Would the metal plating behind the conduit not serve as a ground?

WattsThat: The Amazon relay that you linked to is a very good solution, it can control a heater up to approximately 5000 watts (240v, 22 amps)

Would you be able to tell me how to wire The Arduino up to the 24 vac produced by the Amazon relay? This seems like a much safer option considering the varied responses I'm getting regarding my two phase 240, no neutral mains. and if smart heaters are able to use this for both power and control I'm sure the Arduino can as well.

Most basic simple wall warts are designed around 90 to 240 VAC 50 / 60 Hz input. all you need is an everyday off the shelf wall wart with a 5 VDC output. You can find them with 5 volt 2.0 amp outputs which well exceeds your needs. That will power your uC. Any digital out from the uC of logic high (5.0 volts) will turn on your 240 VAC solid state relay.

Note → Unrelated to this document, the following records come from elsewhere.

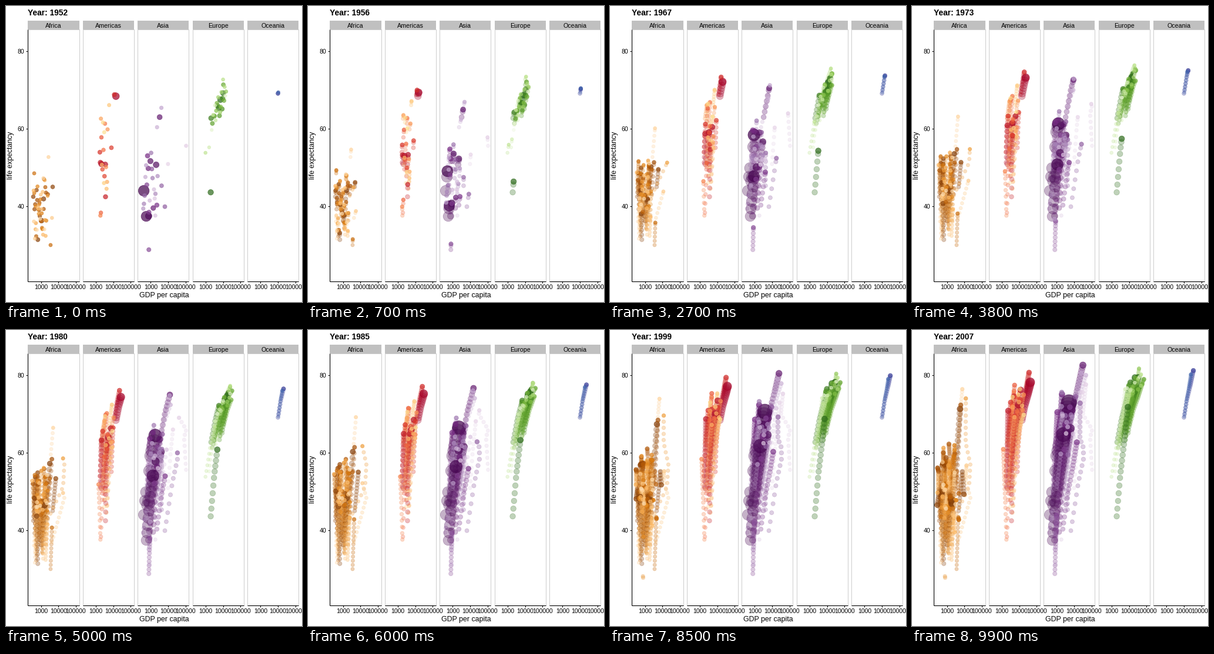
These frames come from a looping animation (504 px wide and 504 px high, 10000 ms). A matplotlib script:

```python
import numpy as np
import matplotlib.pyplot as plt
from matplotlib.animation import FuncAnimation
from matplotlib.colors import LinearSegmentedColormap
from matplotlib.patches import Rectangle

plt.rcParams["font.family"] = "Liberation Sans"

SIZE, FRAMES, TRAIL = 504, 100, 5
STEPS = np.arange(FRAMES) / 9          # five-year steps since 1952
TOP, BOTTOM, LEFT = 40, 468.6, 37.3
PITCH, WIDTH = 93.45, 87.2

# Each panel is a spread of countries ranked by population:
#   gdp:  mean and spread of log income at the start, mean and spread of growth
#   life: mean, slope on income and spread at the start
#   end:  mean, carry-over and spread at the end
#   known: rank -> log income start, end; life expectancy start, end
PANELS = {
    "Africa": dict(
        ramp=["#7f3b08", "#b35806", "#e08214", "#fdb863", "#fee0b6"],
        n=52, pop=lambda j: 135 / (1 + j) ** 0.8, share=0.27,
        gdp=(2.93, 0.22, 0.13, 0.2), life=(39, 3, 4.5), end=(52, 0.35, 6),
        known={0: (3.03, 3.30, 36.3, 46.9), 1: (3.15, 3.75, 41.9, 71.3),
               3: (2.89, 2.44, 39.1, 46.5), 4: (3.67, 3.97, 45, 49.3),
               9: (3.39, 3.79, 43.1, 72.3), 19: (3.55, 3.68, 30, 42.7),
               20: (2.61, 2.67, 48.5, 43.5), 28: (2.69, 2.94, 40, 46.2),
               32: (3.38, 4.08, 42.7, 74), 44: (3.63, 4.12, 37, 56.7),
               47: (3.43, 3.88, 52.7, 76.4)}),
    "Americas": dict(
        ramp=["#a50026", "#d73027", "#f46d43", "#fdae61", "#fee090"],
        n=25, pop=lambda j: 301 / (1 + j) ** 1.15, share=0.45,
        gdp=(3.45, 0.13, 0.36, 0.15), life=(51, 10, 6.5), end=(73, 0.25, 2.2),
        known={0: (4.15, 4.63, 68.4, 78.2), 1: (3.32, 3.96, 50.9, 72.4),
               2: (3.54, 4.08, 50.8, 76.2), 5: (4.06, 4.56, 68.8, 80.7),
               7: (3.89, 4.06, 55.1, 73.7), 14: (3.26, 3.08, 37.6, 60.9),
               17: (3.29, 3.62, 62.6, 71.8), 21: (3.76, 4.03, 66.1, 76.4),
               24: (3.48, 4.26, 59.1, 69.8)}),
    "Asia": dict(
        ramp=["#40004b", "#762a83", "#9970ab", "#c2a5cf", "#e7d4e8"],
        n=33, share=0.4,
        pop=lambda j: 1110 if j == 1 else 1318 / (1 + j) ** 1.4,
        gdp=(3.0, 0.23, 0.6, 0.25), life=(46, 8, 5), end=(69, 0.4, 3),
        known={0: (2.60, 3.70, 44, 73), 1: (2.74, 3.39, 37.4, 64.7),
               2: (2.88, 3.55, 37.5, 70.7), 5: (3.51, 4.50, 63, 82.6),
               12: (2.89, 2.99, 28.8, 43.8), 14: (3.81, 4.34, 39.9, 72.8),
               15: (3.62, 3.65, 45.3, 59.5), 22: (2.57, 3.23, 39.4, 59.7),
               24: (3.61, 4.41, 65.4, 80.7), 26: (3.36, 4.67, 60.4, 80),
               29: (3.26, 4.35, 37.6, 75.6), 31: (5.03, 4.67, 55.6, 77.6),
               32: (3.99, 4.47, 50.9, 75.6)}),
    "Europe": dict(
        ramp=["#276419", "#4d9221", "#7fbc41", "#b8e186", "#e6f5d0"],
        n=30, pop=lambda j: 90 * np.exp(-j / 6), share=0.78,
        gdp=(3.72, 0.24, 0.63, 0.12), life=(65.5, 10, 1.7),
        end=(77.3, 0.35, 1.3),
        known={0: (3.85, 4.51, 67.5, 79.4), 1: (3.29, 3.93, 43.6, 71.8),
               3: (4.0, 4.52, 69.2, 79.4), 17: (4.17, 4.57, 69.6, 81.7),
               22: (4.0, 4.69, 72.7, 80.2), 23: (2.99, 3.87, 53.8, 74.9),
               26: (3.20, 3.77, 55.2, 76.4)}),
    "Oceania": dict(
        ramp=["#313695", "#4065ad"],
        n=2, pop=lambda j: 20 / (1 + 4 * j), share=0.45,
        known={0: (4.0, 4.54, 69.1, 81.2), 1: (4.02, 4.40, 69.4, 80.2)}),
}

# Sharp turns on the way: step -> value
GDP_TURNS = {("Africa", 32): {3: 4.27, 5: 4.34, 7: 4.07},
             ("Africa", 44): {5: 4.34, 7: 4.07},
             ("Asia", 14): {5: 4.53, 6: 4.53, 7: 4.33},
             ("Asia", 31): {3: 4.91, 4: 5.04, 6: 4.50}}
LIFE_TURNS = {("Africa", 28): {6: 46.2, 7: 44, 8: 23.6, 9: 36.1},
              ("Asia", 0): {1: 50.5, 2: 44.5, 3: 58.4, 6: 65.5},
              ("Asia", 15): {7: 65},
              ("Asia", 22): {3: 45.4, 5: 31.2, 6: 51}}

rng = np.random.default_rng(7)


def panel_left(k):
    return LEFT + k * PITCH


def to_x(log_gdp, k):
    return panel_left(k) + (log_gdp - 2.2483) * WIDTH / 2.94


def to_y(life):
    return 341 - (life - 40) * 6.6


def spread(n):
    """Evenly covered, shuffled deviations."""
    return rng.permutation(np.linspace(-1.7, 1.7, n))


def countries(p):
    """Rows of income start, end and life expectancy start, end by rank."""
    known = p["known"]
    rows = np.zeros((p["n"], 4))
    rest = [j for j in range(p["n"]) if j not in known]
    for j, row in known.items():
        rows[j] = row
    if rest:
        mean, dev, rise, rise_dev = p["gdp"]
        base, slope, noise = p["life"]
        end, keep, end_noise = p["end"]
        g = dev * spread(len(rest))
        extra = slope * g + noise * spread(len(rest))
        rows[rest] = np.column_stack([
            mean + g, mean + g + rise + rise_dev * spread(len(rest)),
            base + extra, end + keep * extra + end_noise * spread(len(rest))])
    return rows


def track(start, end, turns):
    at = {0: start, **turns, 11: end}
    return np.interp(STEPS, list(at), list(at.values()))


def life_middle(name, start, end):
    gain = end - start
    if name == "Africa":               # early gains that later stall
        return {7: start + 9 + 0.35 * gain}
    return {3: start + 0.38 * gain, 6: start + 0.65 * gain}


def dot_area(pop):
    size = 2 + 10 * np.sqrt(pop / 1318)
    return (0.75 * (size * 2.845 + 0.945)) ** 2


xs, ys, areas, colors = [], [], [], []
for k, (name, p) in enumerate(PANELS.items()):
    ramp = LinearSegmentedColormap.from_list(name, p["ramp"], N=1024)
    for j, (g0, g1, l0, l1) in enumerate(countries(p)):
        gdp_mid = GDP_TURNS.get((name, j), {6: g0 + 0.64 * (g1 - g0)})
        life_mid = LIFE_TURNS.get((name, j), life_middle(name, l0, l1))
        xs.append(to_x(track(g0, g1, gdp_mid), k))
        ys.append(to_y(track(l0, l1, life_mid)))
        areas.append(dot_area(p["pop"](j) * p["share"] ** (1 - STEPS / 11)))
        colors.append(ramp(j / (p["n"] - 1)))

points = np.stack([np.array(xs).T, np.array(ys).T], axis=-1)
areas = np.array(areas).T
solid, faint = np.array(colors), np.array(colors)
solid[:, 3], faint[:, 3] = 0.7, 0.3

fig = plt.figure(figsize=(SIZE / 72, SIZE / 72), dpi=72, facecolor="white")
ax = fig.add_axes([0, 0, 1, 1])
ax.set(xlim=(0, SIZE), ylim=(SIZE, 0))
ax.axis("off")


def line(x0, y0, x1, y1):
    ax.plot([x0, x1], [y0, y1], color="black", lw=1.1, zorder=4,
            solid_capstyle="butt")


for k, name in enumerate(PANELS):
    left = panel_left(k)
    ax.add_patch(Rectangle((left, TOP), WIDTH, BOTTOM - TOP, fc="none",
                           ec="#cccccc", lw=1, zorder=3))
    ax.add_patch(Rectangle((left, 25.3), WIDTH, 14.4, fc="#c0c0c0", lw=0))
    ax.text(left + WIDTH / 2, 37.4, name, size=10.6, ha="center")
    line(left, BOTTOM, left + WIDTH, BOTTOM)
    for e in (3, 4, 5):
        x = to_x(e, k)
        line(x, BOTTOM, x, BOTTOM + 3.2)
        ax.text(x, 482, str(10 ** e), size=10.5, ha="center")

line(LEFT, TOP, LEFT, BOTTOM + 0.5)
for life in (40, 60, 80):
    y = to_y(life)
    line(LEFT - 3.4, y, LEFT, y)
    ax.text(31.4, y + 3.8, str(life), size=10.5, ha="right")

ax.text(269, 496, "GDP per capita", size=12.4, ha="center")
ax.text(14, 254, "life expectancy", size=12.2, rotation=90, ha="right",
        va="center")
title = ax.text(37, 16, "", size=13.8, weight="bold")
dots = ax.scatter([], [], linewidths=0.7, zorder=2)


def update(i):
    past = np.arange(0, i, TRAIL)
    shown = np.append(past, i)
    tint = np.vstack([np.tile(faint, (len(past), 1)), solid])
    dots.set_offsets(points[shown].reshape(-1, 2))
    dots.set_sizes(areas[shown].ravel())
    dots.set_facecolor(tint)
    dots.set_edgecolor(tint)
    title.set_text(f"Year: {round(1952 + 5 * STEPS[i])}")
    return dots, title


anim = FuncAnimation(fig, update, frames=FRAMES, interval=100, repeat=True,
                     repeat_delay=0)
plt.show()
```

Now as to remote control that is up to you. If internet is available it becomes easy. Just make sure you include overload protection like a circuit breaker at your heaters. Here in the US I would include GFCI which I believe goes under a different name in Europe. Also make sure you use adequate gauge wiring. Since I have no idea of your location make sure any national or local codes are abided by.

Ron

I been using these for a few projects: MEAN WELL MDR-60-5 AC to DC DIN-Rail Power Supply 5V 10 Amp 50W, https://smile.amazon.com/gp/product/B005T6SAJI/ref=ppx_yo_dt_b_asin_title_o09_s00?ie=UTF8&psc=1.

Input voltage (vac): 85 to 264

They make a model that is not 3 wire input.

There you go, 5 volts 10 amps with a wide input voltage range. Comes in at $20 USD.

Ron

For all those suggesting that the OP should purchase a wallwart or similar mains power supply:

My understanding of the setup is that only the phase wire is available .

See #4 !

How is he going power the power supply if no neutral is available?

Why do you need neutral?

240VAC to 5VDC converters are readily available: https://www.digikey.com/product-detail/en/cui-inc/PSK-S3-5-L/102-5926-ND/9838239 https://www.digikey.com/product-detail/en/cui-inc/PSK-S5B-5-L/102-5171-ND/9817103

Why do I need a neutral? If the RMS voltage between L1 and L2 is 220 or 240 VAC? Does a 240 VAC heating element require a neutral? Does a 220 VAC motor require a neutral? It matters not if one line is neutral or the lines are L1 and L2. I did suggest the end user comply with any local or national codes and I haven't a clue where the end user is located. Anyway 220 or 240 VAC RMS is just that. That is why I was not concerned with a neutral.

Ron

Would the metal plating behind the conduit not serve as a ground?

Well - if its grounded yes - its not enough that its metal.

In the UK we require an earth WIRE. It USED to be enough to connect to a water pipe; (even a gas pipe!) but since plastic pipe was introduced you cant rely on even a copper pipe as a connection - in case its at some point repaired with a plastic section.

Switch the 24vac relay with another, smaller relay that is controlled by the Arduino. Any of the “Arduino compatible” blue Chinese relays on a pc board will do the job just fine.